I like making brush drawings with black ink, focusing on broad patterns of light and dark. Like the first two drawings at left.

Another exercise is to work with a watercolor wash using either lamp black or burnt sienna.

I do my best to keep it simple and stay away from adding to much detail. Something I continually strive to do, that is to strike a balance between simplicity and the amount of detail I put in.

The color self portraits at the end are pages from my sketch book where I try to resolve how much information is necessary to create a convincing image.

These last two are actually the same image. I scanned the painting midway through to show that much of what was necessary was already there.

Sunday, February 23, 2014

Pen and Ink

It's been a long time since I've done a pen and ink with this much cross hatching. It was really a lot of fun to do. Both drawings posted here was made on Sketchbook Pro. The one of my Mother on the upper left was done with the ball point pen tool and the self portrait was done with the pencil tool.

The ball point pen gave a consistent line which was perfect for this drawing. I usually like using a tool where you can vary the thin and thickness of the line (weight) with pen pressure but this tool worked for this drawing.

I believe it's a good idea to try out all the tools (brushes) in the program so that you know what your options are when you are creating your image. You can use more than one tool for the line quality that you need.

 There i s a video of the self portrait I created for my YouTube channel. The video is embedded bellow.

Tuesday, February 11, 2014

What Is More Important Than Technical Skill

These two watercolors are of the same person, my Mother. The time in between these paintings is about 12 years. It's painful to look at them beside each other.

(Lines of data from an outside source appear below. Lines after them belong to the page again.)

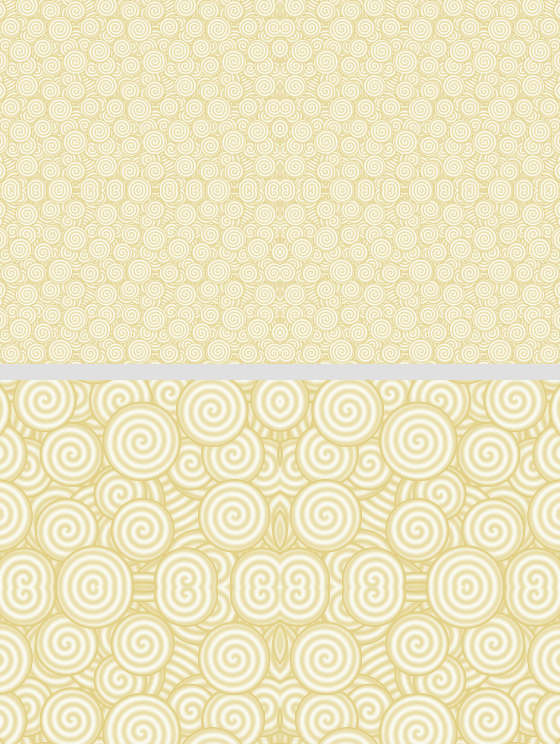
Top, the full canvas; bottom, a detail of the centre.
Give the GLSL for this pattern, as a Shadertoy shader.

```glsl
// Overlapping golden spiral discs on cream, tiled seven across and mirrored about a cross axis.

const float TAU = 6.2831853;

// Centre of one of the four large discs in a unit tile
vec2 clusterCentre(float i) {
    return vec2(0.33 + i * (0.414 + i * (0.021 * i - 0.022)),
                0.052 + 0.25 * i + 0.022 * i * i * (2.7 - i));
}

// Offset (xy) and radius (z) of a cluster's disc; layer 0 lies on top
vec3 discInCluster(int layer, float i) {
    if (layer == 0) return vec3(0.0, 0.0, 0.155 + 0.013 * mod(i, 2.0));
    if (layer <= 2) {
        float side = layer == 1 ? 1.0 : -1.0;
        float shift = 0.045 * (2.0 * mod(i, 2.0) - 1.0);
        return vec3(0.34 * side + shift, 0.06 * cos(1.95 * i), 0.137);
    }
    if (layer == 3) return vec3(-0.09, 0.22, 0.115);
    if (layer == 4) return vec3(0.12, -0.2, 0.13);
    if (layer <= 7) {
        float angle = 2.1 * float(layer) + 0.6 * i;
        return vec3(0.26 * vec2(cos(angle), sin(angle)), 0.17);
    }
    return vec3(0.0, 0.0, 0.46);
}

// Ink of a soft spiral line closed by a darker rim
float spiralInk(vec2 offset, float dist, float radius, float spin, float strength) {
    float turn = atan(offset.y, offset.x);
    float wave = 0.5 - 0.5 * cos(TAU * dist / 0.04 + turn + spin);
    float rim = 1.0 - smoothstep(0.004, 0.024, radius - dist);
    return max(strength * wave, 0.92 * rim);
}

void mainImage(out vec4 fragColor, in vec2 fragCoord) {
    // Tiles reflected about both axes; y runs downward
    vec2 tilesPerWidth = vec2(7.07, 6.98);
    vec2 axis = vec2(0.5, 0.477) * iResolution.xy;
    vec2 fold = abs(fragCoord - axis) * tilesPerWidth / iResolution.x;
    vec2 p = vec2(0.523, 0.348) - fold;
    float pixel = tilesPerWidth.x / iResolution.x;

    // Stack the discs from the bottom layer to the top
    float ink = 0.0;
    for (int layer = 8; layer >= 0; layer--) {
        float strength = 0.6 + 0.015 * float(layer);
        for (int c = 0; c < 4; c++) {
            float i = float(c);
            vec3 disc = discInCluster(layer, i);
            vec2 offset = p - clusterCentre(i) - disc.xy;
            offset -= round(offset);
            float dist = length(offset);

            // Faint shade cast on the layers below
            float shade = 1.0 - smoothstep(disc.z, disc.z + 0.025, dist);
            ink = mix(ink, 0.9, 0.15 * shade);

            if (dist < disc.z) {
                float cover = smoothstep(0.0, pixel, disc.z - dist);
                float spin = 2.4 * i + 1.7 * float(layer);
                float line = spiralInk(offset, dist, disc.z, spin, strength);
                ink = mix(ink, line, cover);
            }
        }
    }

    vec3 cream = vec3(0.978, 0.98, 0.945);
    vec3 gold = vec3(0.875, 0.795, 0.475);
    fragColor = vec4(mix(cream, gold, ink), 1.0);
}
```
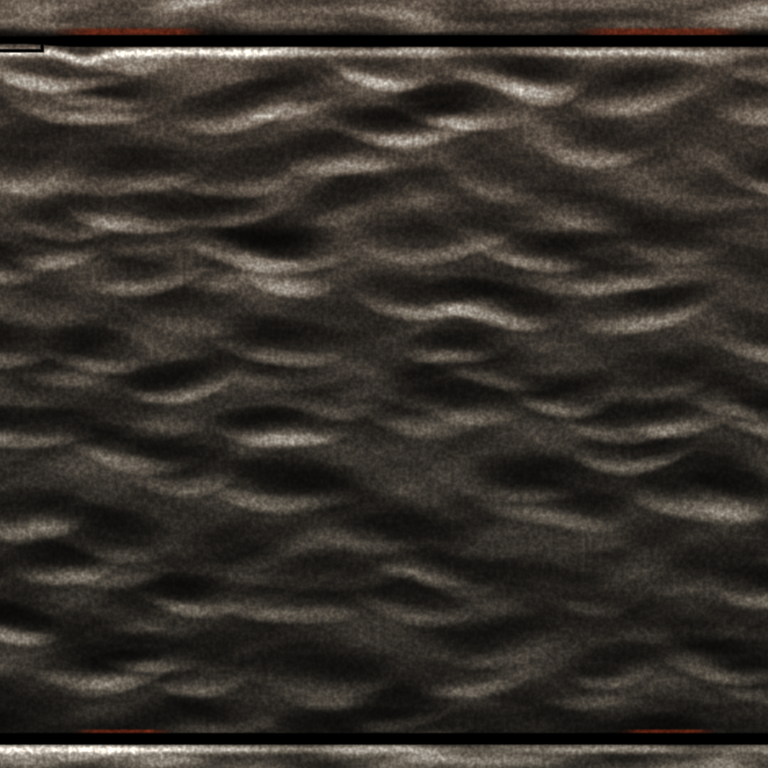
Give the GLSL for this texture, as a Shadertoy shader.

```glsl
const vec2  DENT_GRID    = vec2(8.5, 17.0);  // dents across and up the canvas
const float DENT_UPPER   = 0.68;             // soft shaded side, in cells
const float DENT_LOWER   = 0.44;             // steep lit side, in cells
const float RELIEF       = 0.47;             // strength of the shading
const float CREASE_ANGLE = 0.42;
const vec2  CREASE_SCALE = vec2(4.5, 14.0);
const float CREASE_DEPTH = 0.75;
const float WRINKLE_DEPTH = 0.07;
const float GRAIN        = 0.34;
const float TOP_SEAM     = 0.9465;
const float BOTTOM_SEAM  = 0.038;
const float SEAM_HALF    = 0.0068;
const float TONE_LOW     = 0.138;            // panel tone at its foot
const float TONE_HIGH    = 0.205;            // panel tone at its head
const vec3  COOL_TINT    = vec3(1.08, 1.0, 0.88);
const vec3  WARM_TINT    = vec3(1.14, 1.0, 0.87);
const vec3  PALE_TINT    = vec3(1.04, 1.0, 0.94);
const vec3  RUST         = vec3(0.42, 0.15, 0.08);

float hash(vec2 p) {
    vec3 q = fract(p.xyx * vec3(0.1031, 0.1030, 0.0973));
    q += dot(q, q.yzx + 33.33);
    return fract((q.x + q.y) * q.z);
}

float cornerSlope(vec2 cell, vec2 offset) {
    float a = 6.2832 * hash(cell);
    return dot(vec2(cos(a), sin(a)), offset);
}

float gradientNoise(vec2 p) {
    vec2 i = floor(p), f = p - i, e = vec2(1.0, 0.0);
    vec2 u = f * f * f * (f * (f * 6.0 - 15.0) + 10.0);
    return mix(mix(cornerSlope(i, f), cornerSlope(i + e, f - e), u.x),
               mix(cornerSlope(i + e.yx, f - e.yx), cornerSlope(i + e.xx, f - e.xx), u.x), u.y);
}

vec2 rotate(vec2 p, float a) {
    float c = cos(a), s = sin(a);
    return vec2(c * p.x + s * p.y, c * p.y - s * p.x);
}

// Scattered lens-shaped hollows, bent upward at both ends
float dents(vec2 p) {
    vec2 q = p * DENT_GRID, base = floor(q);
    float depth = 0.0;
    for (int j = -1; j <= 1; j++)
    for (int i = -1; i <= 1; i++) {
        vec2 cell = base + vec2(i, j);
        vec2 d = q - cell - vec2(hash(cell + 17.0), hash(cell + 41.0));
        float strength = mix(0.1, 1.0, hash(cell + 73.0));
        d.y -= 0.3 * d.x * d.x + 0.7 * (hash(cell + 97.0) - 0.5) * d.x;
        d.x /= mix(0.55, 1.0, hash(cell + 131.0));
        d.y /= d.y > 0.0 ? DENT_UPPER : DENT_LOWER;
        float bowl = max(0.0, 1.0 - dot(d, d));
        depth += strength * bowl * bowl;
    }
    return depth;
}

float height(vec2 p) {
    p += 0.022 * vec2(gradientNoise(p * 5.0 + 3.0), gradientNoise(p * 6.0 + 19.0));
    float creases = gradientNoise(rotate(p, CREASE_ANGLE) * CREASE_SCALE + 50.0)
                  + gradientNoise(rotate(p, -CREASE_ANGLE) * CREASE_SCALE + 90.0);
    float wrinkles = gradientNoise(p * vec2(32.0, 48.0) + 7.0);
    return CREASE_DEPTH * creases + WRINKLE_DEPTH * wrinkles - dents(p);
}

// Light falls from above, so only the vertical slope matters
float litSlope(vec2 p) {
    const float STEP = 0.0025;
    float rise = height(p + vec2(0.0, STEP)) - height(p - vec2(0.0, STEP));
    float lit = -RELIEF * rise / (2.0 * STEP * DENT_GRID.y);
    return lit > 0.0 ? lit / (1.0 + 0.3 * lit) : lit / (1.0 - 0.15 * lit);
}

float band(float x, float center, float width) {
    float d = (x - center) / width;
    return exp(-d * d);
}

float span(float x, float a, float b, float soft) {
    return smoothstep(a - soft, a + soft, x) * (1.0 - smoothstep(b - soft, b + soft, x));
}

void mainImage(out vec4 fragColor, in vec2 fragCoord) {
    vec2 uv = fragCoord / iResolution.xy;

    // Dented panel
    float grain = gradientNoise(uv * 135.0) + 0.8 * gradientNoise(uv * 235.0 + 11.0);
    float tone = mix(TONE_LOW, TONE_HIGH, smoothstep(0.1, 0.95, uv.y)) * exp(litSlope(uv));
    tone *= 1.0 - 0.4 * band(uv.y, BOTTOM_SEAM, 0.02);

    // Bright wavy rim under the upper seam
    float rimY = 0.932 + 0.006 * gradientNoise(vec2(uv.x * 7.0, 2.0)) - 0.012 * band(uv.x, 0.11, 0.03);
    float rimGain = clamp(0.7 + 0.8 * gradientNoise(vec2(uv.x * 6.0, 8.5)), 0.25, 1.0);
    tone += rimGain * (0.62 * band(uv.y, rimY, 0.006) + 0.13 * band(uv.y, rimY - 0.008, 0.016));

    // Smoother neighbouring strips
    float streaks = gradientNoise(uv * vec2(6.0, 26.0) + 31.0) + 0.5 * gradientNoise(uv * vec2(13.0, 60.0));
    float upper = 0.31 * exp(1.3 * streaks) * smoothstep(TOP_SEAM, TOP_SEAM + 0.025, uv.y);
    float lower = 0.27 * exp(1.4 * streaks) + 0.45 * rimGain * band(uv.y, 0.024, 0.005);
    tone = mix(tone, upper, smoothstep(-0.002, 0.002, uv.y - TOP_SEAM));
    tone = mix(lower, tone, smoothstep(-0.002, 0.002, uv.y - BOTTOM_SEAM));
    tone *= exp(GRAIN * grain);

    vec3 tint = mix(COOL_TINT, WARM_TINT, smoothstep(0.3, 1.0, uv.y));
    vec3 color = tone * mix(tint, PALE_TINT, smoothstep(0.3, 0.7, tone));

    // Rust slivers above both seams
    float rust = span(uv.y, 0.954, 0.963, 0.003) * (span(uv.x, 0.09, 0.25, 0.03) + span(uv.x, 0.77, 0.95, 0.03))
               + span(uv.y, 0.043, 0.050, 0.002) * (span(uv.x, 0.11, 0.21, 0.02) + span(uv.x, 0.82, 0.92, 0.02));
    color = mix(color, RUST * exp(GRAIN * grain), 0.8 * rust);

    // Black seams and the small notch at the left end
    float topHalf = SEAM_HALF * mix(0.45, 1.0, smoothstep(0.03, 0.1, uv.x));
    float gap = min(abs(uv.y - TOP_SEAM) - topHalf, abs(uv.y - BOTTOM_SEAM) - SEAM_HALF);
    vec2 box = abs(uv - vec2(0.02, 0.942)) - vec2(0.035, 0.008);
    gap = min(gap, abs(max(box.x, box.y)) - 0.0015);
    color *= smoothstep(-0.001, 0.0025, gap);

    fragColor = vec4(clamp(color, 0.0, 1.0), 1.0);
}
```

Such a reminder of how time can pass almost unnoticed until you look back on images like this.

Technically I know these paintings have there faults but there is a heavy feeling and personality that is communicated in the image's, especially the bottom one. That counts as much, maybe more than the how good the painting is technically.

My belief is that a really good painting is a marriage of both technical skills and an ability to communicate something to your audience, and the first is in the service of the latter. After all, you learn how to paint so that you can communicate what you see, feel and think to your audience.

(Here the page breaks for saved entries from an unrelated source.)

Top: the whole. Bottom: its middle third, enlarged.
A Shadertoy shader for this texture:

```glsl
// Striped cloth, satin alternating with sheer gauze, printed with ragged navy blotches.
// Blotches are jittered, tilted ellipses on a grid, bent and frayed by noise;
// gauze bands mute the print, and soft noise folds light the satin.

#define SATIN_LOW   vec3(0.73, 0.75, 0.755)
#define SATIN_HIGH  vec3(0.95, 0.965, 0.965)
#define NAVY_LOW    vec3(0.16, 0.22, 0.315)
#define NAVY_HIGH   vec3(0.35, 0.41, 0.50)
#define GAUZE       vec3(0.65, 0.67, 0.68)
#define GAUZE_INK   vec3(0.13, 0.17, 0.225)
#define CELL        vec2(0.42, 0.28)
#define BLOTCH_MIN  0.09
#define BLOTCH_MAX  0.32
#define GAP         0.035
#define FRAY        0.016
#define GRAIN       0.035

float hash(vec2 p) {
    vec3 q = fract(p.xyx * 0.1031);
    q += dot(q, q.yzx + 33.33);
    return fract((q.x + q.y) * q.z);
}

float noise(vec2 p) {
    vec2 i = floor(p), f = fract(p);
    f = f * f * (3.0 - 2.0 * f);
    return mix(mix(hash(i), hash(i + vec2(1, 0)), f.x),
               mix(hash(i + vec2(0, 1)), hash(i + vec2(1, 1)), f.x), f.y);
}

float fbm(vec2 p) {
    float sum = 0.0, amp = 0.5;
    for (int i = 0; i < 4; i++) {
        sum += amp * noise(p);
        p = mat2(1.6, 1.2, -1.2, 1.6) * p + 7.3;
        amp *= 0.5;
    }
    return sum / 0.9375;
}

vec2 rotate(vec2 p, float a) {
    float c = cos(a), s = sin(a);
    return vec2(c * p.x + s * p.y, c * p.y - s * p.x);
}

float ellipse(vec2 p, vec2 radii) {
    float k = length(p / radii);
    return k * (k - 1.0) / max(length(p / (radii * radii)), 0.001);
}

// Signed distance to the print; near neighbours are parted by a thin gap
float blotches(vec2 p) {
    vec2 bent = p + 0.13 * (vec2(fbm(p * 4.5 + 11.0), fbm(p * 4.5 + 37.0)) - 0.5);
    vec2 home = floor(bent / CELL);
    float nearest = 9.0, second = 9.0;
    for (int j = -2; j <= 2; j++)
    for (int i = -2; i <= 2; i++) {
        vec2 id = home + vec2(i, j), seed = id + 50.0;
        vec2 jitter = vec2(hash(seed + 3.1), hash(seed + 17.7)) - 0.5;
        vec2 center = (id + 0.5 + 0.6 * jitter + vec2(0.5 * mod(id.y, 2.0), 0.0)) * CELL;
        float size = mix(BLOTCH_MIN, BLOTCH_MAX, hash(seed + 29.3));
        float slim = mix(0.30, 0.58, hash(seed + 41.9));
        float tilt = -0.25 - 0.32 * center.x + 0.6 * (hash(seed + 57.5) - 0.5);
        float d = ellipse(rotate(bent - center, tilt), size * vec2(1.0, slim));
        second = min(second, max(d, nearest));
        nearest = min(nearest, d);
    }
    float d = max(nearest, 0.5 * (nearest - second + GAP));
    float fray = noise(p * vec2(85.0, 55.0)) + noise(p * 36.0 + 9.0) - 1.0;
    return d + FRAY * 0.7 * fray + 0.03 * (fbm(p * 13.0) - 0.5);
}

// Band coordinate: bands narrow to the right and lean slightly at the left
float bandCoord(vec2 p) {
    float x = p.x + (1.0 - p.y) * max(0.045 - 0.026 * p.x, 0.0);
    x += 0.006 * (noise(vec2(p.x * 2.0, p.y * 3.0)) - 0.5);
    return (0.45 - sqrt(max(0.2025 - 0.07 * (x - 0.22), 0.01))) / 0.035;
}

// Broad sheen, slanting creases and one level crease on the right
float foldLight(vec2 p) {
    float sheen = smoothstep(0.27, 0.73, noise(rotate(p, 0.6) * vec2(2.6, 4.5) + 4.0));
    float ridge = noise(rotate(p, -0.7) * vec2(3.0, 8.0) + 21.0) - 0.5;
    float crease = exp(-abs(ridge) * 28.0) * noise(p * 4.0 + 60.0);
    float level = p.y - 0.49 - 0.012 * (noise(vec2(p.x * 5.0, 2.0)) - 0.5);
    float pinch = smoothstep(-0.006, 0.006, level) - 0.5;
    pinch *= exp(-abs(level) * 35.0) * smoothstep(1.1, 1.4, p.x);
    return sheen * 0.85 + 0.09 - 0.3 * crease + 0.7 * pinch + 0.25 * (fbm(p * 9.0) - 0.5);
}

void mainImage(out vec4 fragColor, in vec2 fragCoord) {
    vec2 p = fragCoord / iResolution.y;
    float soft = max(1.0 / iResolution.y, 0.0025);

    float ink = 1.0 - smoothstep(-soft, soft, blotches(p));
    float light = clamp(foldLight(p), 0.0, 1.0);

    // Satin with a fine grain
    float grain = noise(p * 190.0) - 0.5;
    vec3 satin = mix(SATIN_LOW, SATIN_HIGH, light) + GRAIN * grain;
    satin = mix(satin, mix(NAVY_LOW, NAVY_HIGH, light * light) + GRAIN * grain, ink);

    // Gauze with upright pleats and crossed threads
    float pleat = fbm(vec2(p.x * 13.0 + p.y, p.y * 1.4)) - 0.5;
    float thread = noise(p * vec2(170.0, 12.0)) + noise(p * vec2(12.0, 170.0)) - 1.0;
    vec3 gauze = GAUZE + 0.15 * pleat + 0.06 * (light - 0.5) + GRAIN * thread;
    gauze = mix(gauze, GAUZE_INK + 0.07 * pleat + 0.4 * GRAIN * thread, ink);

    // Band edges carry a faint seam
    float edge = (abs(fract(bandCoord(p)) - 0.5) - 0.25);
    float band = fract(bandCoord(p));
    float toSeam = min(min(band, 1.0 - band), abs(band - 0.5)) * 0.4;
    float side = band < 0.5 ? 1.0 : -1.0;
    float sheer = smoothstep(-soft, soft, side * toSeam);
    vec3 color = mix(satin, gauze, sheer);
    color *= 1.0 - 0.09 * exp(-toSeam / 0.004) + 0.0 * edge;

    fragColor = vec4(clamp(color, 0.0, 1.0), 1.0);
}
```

What you say with your skills is what is going to remain with them when the image is no longer in front of them. It could be a feeling, memory or an idea, but they should walk away with something.

Monday, January 27, 2014

Wash Drawings


You know that left over paint you have on your water color palette. The stuff that you were mixing together. Don't wipe it off your palette. Use it to make wash drawings in your sketchbook. The paint is expensive enough, there's no need to just throw it away, use it.

The sketches I'm posting here were made with the left over paint on my water color palette. Might as well use it to fill up pages in my sketchbook. To be honest, it's been a little while since I've worked in watercolor. Doing these wash drawings help me get warmed up to the medium once again.